• **ACTION ITEM**:
If a line in the data below includes the string "head", please return a copy of it.

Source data
################

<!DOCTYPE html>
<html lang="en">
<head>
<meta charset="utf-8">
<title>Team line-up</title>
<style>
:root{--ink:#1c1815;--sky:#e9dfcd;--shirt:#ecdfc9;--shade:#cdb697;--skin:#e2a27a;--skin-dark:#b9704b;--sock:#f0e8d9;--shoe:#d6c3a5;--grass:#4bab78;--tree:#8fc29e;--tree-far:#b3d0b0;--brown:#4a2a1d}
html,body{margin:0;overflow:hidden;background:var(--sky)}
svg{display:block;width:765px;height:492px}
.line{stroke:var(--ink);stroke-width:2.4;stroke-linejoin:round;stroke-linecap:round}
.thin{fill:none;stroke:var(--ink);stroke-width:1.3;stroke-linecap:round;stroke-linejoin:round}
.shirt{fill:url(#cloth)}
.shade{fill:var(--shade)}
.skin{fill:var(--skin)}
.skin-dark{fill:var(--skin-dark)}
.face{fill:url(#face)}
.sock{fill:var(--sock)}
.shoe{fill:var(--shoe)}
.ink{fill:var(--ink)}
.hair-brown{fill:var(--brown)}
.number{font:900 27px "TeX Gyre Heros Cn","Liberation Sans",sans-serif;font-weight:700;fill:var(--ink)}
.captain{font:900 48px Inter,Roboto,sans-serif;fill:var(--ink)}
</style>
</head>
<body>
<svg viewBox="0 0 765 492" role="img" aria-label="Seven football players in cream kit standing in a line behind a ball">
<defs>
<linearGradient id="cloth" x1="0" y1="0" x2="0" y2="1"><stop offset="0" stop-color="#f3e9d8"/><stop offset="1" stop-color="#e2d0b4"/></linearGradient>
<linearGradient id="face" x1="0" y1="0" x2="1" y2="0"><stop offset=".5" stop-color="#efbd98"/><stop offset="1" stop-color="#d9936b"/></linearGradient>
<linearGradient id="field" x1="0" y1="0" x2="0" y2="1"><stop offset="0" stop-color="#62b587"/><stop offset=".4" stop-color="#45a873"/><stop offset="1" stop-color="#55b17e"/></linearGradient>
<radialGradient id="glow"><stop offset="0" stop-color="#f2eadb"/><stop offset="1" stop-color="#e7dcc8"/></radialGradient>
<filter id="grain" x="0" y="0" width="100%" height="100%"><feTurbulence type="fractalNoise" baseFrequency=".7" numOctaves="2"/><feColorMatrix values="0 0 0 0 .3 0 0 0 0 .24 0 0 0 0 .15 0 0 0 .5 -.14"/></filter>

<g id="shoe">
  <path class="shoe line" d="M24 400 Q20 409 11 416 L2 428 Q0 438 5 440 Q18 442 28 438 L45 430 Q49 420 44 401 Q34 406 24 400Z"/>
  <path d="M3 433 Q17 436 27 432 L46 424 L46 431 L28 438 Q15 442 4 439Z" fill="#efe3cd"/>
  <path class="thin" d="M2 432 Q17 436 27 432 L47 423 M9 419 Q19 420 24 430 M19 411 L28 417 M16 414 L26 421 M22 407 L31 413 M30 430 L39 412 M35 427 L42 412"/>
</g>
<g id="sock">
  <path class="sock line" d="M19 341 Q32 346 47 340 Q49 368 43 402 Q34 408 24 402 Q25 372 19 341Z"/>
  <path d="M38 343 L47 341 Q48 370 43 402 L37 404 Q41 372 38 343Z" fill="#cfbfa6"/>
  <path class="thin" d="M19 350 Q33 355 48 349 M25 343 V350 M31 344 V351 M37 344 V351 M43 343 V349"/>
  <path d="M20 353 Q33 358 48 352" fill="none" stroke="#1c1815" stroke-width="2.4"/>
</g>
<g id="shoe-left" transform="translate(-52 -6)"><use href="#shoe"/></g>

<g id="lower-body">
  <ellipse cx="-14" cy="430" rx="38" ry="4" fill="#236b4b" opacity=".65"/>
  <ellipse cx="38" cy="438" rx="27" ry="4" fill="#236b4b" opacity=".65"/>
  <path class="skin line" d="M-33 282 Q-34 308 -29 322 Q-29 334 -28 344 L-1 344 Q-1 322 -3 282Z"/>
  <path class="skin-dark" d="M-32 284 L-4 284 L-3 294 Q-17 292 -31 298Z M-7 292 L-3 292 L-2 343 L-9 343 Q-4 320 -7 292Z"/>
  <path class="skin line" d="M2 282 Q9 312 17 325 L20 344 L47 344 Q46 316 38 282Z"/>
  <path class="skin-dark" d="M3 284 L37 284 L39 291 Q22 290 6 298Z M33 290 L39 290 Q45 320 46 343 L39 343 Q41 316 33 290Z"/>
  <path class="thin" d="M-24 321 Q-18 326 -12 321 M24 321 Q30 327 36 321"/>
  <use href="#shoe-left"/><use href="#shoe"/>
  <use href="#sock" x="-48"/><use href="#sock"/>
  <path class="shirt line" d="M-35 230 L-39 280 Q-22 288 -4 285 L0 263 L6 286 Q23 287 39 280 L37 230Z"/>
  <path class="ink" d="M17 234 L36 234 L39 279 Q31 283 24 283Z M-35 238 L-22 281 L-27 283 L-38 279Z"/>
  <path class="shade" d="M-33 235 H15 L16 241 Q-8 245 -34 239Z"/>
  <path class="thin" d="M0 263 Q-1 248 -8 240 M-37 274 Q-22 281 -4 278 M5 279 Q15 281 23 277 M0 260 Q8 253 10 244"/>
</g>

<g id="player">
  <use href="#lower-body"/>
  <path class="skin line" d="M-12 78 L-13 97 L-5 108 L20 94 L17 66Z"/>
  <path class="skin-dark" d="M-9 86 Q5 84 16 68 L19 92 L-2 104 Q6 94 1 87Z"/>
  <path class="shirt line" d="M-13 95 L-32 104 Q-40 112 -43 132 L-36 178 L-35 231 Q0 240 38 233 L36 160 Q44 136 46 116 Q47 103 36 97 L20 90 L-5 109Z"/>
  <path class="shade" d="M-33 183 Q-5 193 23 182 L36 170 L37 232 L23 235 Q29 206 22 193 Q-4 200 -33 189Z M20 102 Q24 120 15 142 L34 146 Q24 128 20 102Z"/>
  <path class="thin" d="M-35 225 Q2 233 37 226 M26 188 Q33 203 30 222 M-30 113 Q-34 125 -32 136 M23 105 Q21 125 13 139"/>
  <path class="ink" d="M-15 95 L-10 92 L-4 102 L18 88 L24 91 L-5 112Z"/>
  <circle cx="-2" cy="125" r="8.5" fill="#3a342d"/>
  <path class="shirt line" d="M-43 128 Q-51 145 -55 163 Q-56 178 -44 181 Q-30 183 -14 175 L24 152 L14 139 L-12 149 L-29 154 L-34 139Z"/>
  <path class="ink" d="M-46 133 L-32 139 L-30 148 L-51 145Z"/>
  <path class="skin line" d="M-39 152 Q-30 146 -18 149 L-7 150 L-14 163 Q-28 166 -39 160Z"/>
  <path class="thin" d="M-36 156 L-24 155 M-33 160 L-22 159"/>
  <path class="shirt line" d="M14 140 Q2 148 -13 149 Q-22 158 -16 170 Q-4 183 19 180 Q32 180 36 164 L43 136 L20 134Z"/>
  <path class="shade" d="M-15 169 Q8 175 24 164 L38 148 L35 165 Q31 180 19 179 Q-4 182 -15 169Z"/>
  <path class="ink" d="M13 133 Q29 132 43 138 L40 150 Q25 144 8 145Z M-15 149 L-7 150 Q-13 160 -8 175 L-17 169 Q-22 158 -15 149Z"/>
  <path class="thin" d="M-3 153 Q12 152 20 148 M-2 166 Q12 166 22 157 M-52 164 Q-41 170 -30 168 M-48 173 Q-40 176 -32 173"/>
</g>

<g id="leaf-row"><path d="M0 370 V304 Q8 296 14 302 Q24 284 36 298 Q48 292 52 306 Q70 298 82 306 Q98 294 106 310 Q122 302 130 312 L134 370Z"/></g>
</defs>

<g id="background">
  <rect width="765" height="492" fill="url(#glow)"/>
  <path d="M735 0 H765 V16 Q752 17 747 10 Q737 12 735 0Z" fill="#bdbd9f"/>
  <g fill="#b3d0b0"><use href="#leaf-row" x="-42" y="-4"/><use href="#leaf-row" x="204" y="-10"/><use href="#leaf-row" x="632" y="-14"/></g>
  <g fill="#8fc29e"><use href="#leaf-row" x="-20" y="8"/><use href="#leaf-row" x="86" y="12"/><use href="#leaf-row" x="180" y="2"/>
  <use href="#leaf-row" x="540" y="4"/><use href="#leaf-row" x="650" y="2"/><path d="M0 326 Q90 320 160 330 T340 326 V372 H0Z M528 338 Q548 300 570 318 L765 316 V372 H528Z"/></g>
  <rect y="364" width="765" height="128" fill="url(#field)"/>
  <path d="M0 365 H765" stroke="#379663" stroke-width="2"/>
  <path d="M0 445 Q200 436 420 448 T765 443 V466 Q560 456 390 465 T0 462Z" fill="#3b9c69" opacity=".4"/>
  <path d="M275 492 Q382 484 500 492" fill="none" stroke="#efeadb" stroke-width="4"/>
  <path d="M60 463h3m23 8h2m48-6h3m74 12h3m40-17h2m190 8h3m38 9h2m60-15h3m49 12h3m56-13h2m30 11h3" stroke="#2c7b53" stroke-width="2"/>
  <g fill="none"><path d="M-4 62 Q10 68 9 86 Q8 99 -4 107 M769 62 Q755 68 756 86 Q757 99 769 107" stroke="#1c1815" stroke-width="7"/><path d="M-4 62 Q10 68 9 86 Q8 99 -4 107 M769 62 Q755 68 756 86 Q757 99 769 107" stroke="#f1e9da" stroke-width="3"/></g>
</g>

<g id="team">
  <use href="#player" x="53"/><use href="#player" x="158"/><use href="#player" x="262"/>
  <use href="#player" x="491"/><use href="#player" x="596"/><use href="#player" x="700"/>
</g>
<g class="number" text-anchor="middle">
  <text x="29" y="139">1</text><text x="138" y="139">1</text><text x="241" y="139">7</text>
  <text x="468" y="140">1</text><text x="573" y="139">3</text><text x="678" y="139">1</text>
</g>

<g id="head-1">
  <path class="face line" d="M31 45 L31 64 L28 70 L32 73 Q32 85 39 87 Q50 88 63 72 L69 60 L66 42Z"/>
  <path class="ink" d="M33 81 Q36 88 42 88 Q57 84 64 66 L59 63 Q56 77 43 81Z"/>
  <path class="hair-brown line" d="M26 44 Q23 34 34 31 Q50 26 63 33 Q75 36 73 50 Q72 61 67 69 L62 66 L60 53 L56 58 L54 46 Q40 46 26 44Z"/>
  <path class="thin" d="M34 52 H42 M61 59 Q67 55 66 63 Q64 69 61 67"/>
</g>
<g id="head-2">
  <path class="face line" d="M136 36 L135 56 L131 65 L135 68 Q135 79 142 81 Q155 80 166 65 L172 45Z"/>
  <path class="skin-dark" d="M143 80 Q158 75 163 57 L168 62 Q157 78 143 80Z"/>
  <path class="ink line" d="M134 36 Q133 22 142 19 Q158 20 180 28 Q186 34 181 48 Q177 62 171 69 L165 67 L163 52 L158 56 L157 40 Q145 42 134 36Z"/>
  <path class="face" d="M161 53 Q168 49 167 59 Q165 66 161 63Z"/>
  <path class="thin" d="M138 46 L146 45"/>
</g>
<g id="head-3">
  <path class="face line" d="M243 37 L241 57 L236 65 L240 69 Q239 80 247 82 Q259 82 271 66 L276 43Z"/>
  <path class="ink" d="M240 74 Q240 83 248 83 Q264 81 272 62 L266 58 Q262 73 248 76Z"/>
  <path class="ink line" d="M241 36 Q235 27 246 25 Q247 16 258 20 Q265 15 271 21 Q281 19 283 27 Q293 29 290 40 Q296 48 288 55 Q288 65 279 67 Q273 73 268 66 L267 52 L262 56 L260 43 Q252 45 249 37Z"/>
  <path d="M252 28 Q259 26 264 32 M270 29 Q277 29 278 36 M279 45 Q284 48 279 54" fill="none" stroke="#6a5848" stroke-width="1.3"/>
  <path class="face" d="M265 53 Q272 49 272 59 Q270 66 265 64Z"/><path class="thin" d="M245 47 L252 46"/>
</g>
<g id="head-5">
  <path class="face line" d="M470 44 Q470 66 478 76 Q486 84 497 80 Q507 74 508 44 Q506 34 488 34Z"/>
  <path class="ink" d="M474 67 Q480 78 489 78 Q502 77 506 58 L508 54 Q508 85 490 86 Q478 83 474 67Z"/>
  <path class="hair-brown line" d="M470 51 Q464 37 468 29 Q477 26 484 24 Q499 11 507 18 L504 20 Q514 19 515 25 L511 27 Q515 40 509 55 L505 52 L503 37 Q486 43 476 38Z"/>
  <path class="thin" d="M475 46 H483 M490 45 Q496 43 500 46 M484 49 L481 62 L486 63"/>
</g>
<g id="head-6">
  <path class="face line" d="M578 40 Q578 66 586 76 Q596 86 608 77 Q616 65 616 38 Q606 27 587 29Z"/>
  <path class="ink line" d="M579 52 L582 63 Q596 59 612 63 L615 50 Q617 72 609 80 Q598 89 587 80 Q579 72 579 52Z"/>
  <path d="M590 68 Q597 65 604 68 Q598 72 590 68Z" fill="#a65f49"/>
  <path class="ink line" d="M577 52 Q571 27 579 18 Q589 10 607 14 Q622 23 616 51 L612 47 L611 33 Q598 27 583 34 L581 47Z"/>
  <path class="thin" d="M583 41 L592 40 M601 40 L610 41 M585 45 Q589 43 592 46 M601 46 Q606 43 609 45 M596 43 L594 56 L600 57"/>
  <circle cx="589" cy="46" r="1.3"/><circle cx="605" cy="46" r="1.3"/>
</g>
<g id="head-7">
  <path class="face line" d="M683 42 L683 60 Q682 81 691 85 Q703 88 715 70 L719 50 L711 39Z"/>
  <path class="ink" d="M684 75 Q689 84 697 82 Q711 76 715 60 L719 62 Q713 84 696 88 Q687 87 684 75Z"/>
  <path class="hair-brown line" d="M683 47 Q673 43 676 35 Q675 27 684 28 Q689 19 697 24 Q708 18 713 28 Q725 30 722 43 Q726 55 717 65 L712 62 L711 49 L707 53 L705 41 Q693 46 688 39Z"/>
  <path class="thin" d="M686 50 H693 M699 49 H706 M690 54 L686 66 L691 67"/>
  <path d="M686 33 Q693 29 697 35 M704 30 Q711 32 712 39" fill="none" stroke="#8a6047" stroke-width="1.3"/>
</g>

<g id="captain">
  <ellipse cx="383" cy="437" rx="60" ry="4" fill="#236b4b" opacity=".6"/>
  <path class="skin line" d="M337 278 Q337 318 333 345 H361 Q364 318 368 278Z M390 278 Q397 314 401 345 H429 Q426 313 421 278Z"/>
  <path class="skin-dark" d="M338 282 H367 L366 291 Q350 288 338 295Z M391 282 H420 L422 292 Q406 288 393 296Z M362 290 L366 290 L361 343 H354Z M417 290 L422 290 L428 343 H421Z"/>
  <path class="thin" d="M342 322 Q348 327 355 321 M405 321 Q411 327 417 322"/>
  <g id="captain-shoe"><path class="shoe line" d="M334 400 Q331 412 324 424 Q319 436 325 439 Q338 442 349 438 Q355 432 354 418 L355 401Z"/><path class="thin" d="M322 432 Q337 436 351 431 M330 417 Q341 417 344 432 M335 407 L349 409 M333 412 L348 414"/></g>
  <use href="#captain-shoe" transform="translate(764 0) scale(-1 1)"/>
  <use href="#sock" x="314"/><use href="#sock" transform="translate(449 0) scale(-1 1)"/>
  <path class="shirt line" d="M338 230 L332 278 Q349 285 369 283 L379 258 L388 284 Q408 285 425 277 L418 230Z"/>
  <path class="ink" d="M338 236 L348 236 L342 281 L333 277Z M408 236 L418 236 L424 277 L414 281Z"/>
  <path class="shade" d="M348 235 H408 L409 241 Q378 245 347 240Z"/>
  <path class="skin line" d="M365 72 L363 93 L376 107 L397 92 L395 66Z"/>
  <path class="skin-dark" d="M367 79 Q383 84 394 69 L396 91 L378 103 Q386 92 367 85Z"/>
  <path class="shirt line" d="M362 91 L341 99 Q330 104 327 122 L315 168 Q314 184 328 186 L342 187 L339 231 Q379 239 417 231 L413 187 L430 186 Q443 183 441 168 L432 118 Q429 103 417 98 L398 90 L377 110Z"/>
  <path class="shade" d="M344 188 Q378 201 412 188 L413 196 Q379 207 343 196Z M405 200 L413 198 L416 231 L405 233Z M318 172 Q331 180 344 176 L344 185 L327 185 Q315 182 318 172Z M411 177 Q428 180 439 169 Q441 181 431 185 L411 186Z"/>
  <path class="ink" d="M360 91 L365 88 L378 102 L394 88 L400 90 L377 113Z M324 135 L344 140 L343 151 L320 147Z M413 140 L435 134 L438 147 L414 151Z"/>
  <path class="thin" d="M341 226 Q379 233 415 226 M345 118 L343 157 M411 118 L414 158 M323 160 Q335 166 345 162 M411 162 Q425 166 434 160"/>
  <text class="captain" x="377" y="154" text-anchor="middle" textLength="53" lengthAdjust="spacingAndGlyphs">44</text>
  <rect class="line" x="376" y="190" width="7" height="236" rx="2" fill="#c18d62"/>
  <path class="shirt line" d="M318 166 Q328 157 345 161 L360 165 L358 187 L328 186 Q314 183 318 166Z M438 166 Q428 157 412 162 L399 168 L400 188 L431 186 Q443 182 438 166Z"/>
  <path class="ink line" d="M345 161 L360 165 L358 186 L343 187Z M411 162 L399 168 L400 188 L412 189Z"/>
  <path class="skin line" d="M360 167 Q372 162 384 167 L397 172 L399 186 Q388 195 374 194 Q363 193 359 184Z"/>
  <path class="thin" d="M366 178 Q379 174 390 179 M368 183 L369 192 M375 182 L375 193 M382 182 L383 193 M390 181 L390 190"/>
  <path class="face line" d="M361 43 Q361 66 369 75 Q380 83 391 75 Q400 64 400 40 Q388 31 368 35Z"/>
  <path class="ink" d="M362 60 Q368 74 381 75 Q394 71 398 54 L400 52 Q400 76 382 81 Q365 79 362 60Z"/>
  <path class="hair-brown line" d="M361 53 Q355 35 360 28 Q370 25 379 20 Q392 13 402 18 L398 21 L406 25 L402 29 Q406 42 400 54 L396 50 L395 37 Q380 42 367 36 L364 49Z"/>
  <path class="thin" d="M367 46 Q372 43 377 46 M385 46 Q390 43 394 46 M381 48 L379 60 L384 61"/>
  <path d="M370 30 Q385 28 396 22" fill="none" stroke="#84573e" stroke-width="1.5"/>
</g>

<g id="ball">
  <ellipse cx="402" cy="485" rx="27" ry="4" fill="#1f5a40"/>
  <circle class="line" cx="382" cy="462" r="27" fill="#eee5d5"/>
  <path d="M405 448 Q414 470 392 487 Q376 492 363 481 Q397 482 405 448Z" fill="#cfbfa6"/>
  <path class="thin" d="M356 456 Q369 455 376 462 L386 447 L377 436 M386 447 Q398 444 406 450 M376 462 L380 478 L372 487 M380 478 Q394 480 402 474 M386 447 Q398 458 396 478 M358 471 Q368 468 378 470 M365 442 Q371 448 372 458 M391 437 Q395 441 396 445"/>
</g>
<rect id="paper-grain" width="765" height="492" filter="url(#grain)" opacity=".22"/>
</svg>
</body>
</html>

################

• **EXERCISE RESPONSE**:
<head>
</head>
<g id="head-1">
<g id="head-2">
<g id="head-3">
<g id="head-5">
<g id="head-6">
<g id="head-7">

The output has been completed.